     Now since we must include among 'meltables' those bodies which are melted by fire, these contain some water: indeed some of them, like wax, are common to earth and water alike. But those that are melted by water are of earth. Those that are not melted either by fire or water are of earth, or of earth and water.

     Since, then, all bodies are either liquid or solid, and since the things that display the affections we have enumerated belong to these two classes and there is nothing intermediate, it follows that we have given a complete account of the criteria for distinguishing whether a body consists of earth or of water or of more elements than one, and whether fire was the agent in its formation, or cold, or both.

     Gold, then, and silver and copper and tin and lead and glass and many nameless stone are of water: for they are all melted by heat.
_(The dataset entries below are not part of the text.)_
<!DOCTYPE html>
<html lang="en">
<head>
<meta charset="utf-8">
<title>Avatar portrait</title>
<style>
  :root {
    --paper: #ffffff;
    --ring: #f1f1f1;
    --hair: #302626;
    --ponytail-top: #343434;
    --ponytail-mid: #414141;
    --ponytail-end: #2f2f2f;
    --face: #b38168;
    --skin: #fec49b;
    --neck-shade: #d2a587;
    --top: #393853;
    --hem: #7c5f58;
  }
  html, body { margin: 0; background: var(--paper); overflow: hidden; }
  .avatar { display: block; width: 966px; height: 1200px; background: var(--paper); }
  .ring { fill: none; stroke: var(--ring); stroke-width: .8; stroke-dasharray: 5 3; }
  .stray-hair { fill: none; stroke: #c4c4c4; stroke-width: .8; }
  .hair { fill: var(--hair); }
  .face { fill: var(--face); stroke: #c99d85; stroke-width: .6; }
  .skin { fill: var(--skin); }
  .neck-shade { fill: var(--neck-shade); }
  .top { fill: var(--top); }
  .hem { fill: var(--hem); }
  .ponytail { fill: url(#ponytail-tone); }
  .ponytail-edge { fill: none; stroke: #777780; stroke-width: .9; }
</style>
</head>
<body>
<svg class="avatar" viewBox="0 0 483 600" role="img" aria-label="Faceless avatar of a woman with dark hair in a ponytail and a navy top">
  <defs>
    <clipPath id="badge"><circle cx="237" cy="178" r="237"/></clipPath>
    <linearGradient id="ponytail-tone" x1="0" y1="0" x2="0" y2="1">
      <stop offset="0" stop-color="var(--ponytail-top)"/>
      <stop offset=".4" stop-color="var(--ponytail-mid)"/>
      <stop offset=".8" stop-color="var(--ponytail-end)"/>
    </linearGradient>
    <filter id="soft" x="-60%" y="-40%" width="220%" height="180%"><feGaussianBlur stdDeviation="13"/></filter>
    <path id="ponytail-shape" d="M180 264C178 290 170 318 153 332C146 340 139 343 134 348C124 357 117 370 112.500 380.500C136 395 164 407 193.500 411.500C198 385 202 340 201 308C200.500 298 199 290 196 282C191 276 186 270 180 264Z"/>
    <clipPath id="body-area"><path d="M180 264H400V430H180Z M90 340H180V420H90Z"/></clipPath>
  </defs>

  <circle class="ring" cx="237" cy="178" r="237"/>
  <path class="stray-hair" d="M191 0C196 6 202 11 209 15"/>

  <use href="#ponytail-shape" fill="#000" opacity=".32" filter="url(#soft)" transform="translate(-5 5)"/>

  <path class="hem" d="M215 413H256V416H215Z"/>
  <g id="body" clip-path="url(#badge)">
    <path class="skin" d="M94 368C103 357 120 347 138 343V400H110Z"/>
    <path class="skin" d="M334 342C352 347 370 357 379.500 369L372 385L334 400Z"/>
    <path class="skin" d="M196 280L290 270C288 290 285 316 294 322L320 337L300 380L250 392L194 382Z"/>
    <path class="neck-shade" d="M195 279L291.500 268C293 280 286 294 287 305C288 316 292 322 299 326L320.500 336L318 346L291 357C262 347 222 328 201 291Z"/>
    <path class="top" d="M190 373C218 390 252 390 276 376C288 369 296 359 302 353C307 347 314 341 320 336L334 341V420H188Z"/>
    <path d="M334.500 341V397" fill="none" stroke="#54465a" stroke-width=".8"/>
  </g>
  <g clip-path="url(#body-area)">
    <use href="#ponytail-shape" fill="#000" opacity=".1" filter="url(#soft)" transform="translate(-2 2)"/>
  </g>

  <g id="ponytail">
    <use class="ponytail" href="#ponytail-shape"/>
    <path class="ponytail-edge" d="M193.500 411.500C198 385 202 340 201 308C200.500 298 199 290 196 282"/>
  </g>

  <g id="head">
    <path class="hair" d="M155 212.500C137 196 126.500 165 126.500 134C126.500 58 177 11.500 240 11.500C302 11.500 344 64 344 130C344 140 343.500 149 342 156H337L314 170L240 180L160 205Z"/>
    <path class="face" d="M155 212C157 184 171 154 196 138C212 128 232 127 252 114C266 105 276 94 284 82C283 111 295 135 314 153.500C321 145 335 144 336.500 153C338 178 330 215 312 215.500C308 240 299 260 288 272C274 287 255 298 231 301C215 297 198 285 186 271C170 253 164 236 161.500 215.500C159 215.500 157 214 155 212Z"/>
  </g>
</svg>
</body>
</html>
Of water, too, are some wines and urine and vinegar and lye and whey and serum: for they are all congealed by cold. In iron, horn, nails, bones, sinews, wood, hair, leaves, bark, earth preponderates. So, too, in amber, myrrh, frankincense, and all the substances called 'tears', and stalactites, and fruits, such as leguminous plants and corn. For things of this kind are, to a greater or less degree, of earth. For of all these bodies some admit of softening by heat, the rest give off fumes and are formed by refrigeration. So again in natron, salt, and those kinds of stones that are not formed by refrigeration and cannot be melted. Blood, on the other hand, and semen, are made up of earth and water and air. If the blood contains fibres, earth preponderates in it: consequently its solidifies by refrigeration and is melted by liquids; if not, it is of water and therefore does not solidify. Semen solidifies by refrigeration, its moisture leaving it together with its heat.

Table of Contents
Previous section | Next section

Log in or register to write something here or to contact authors.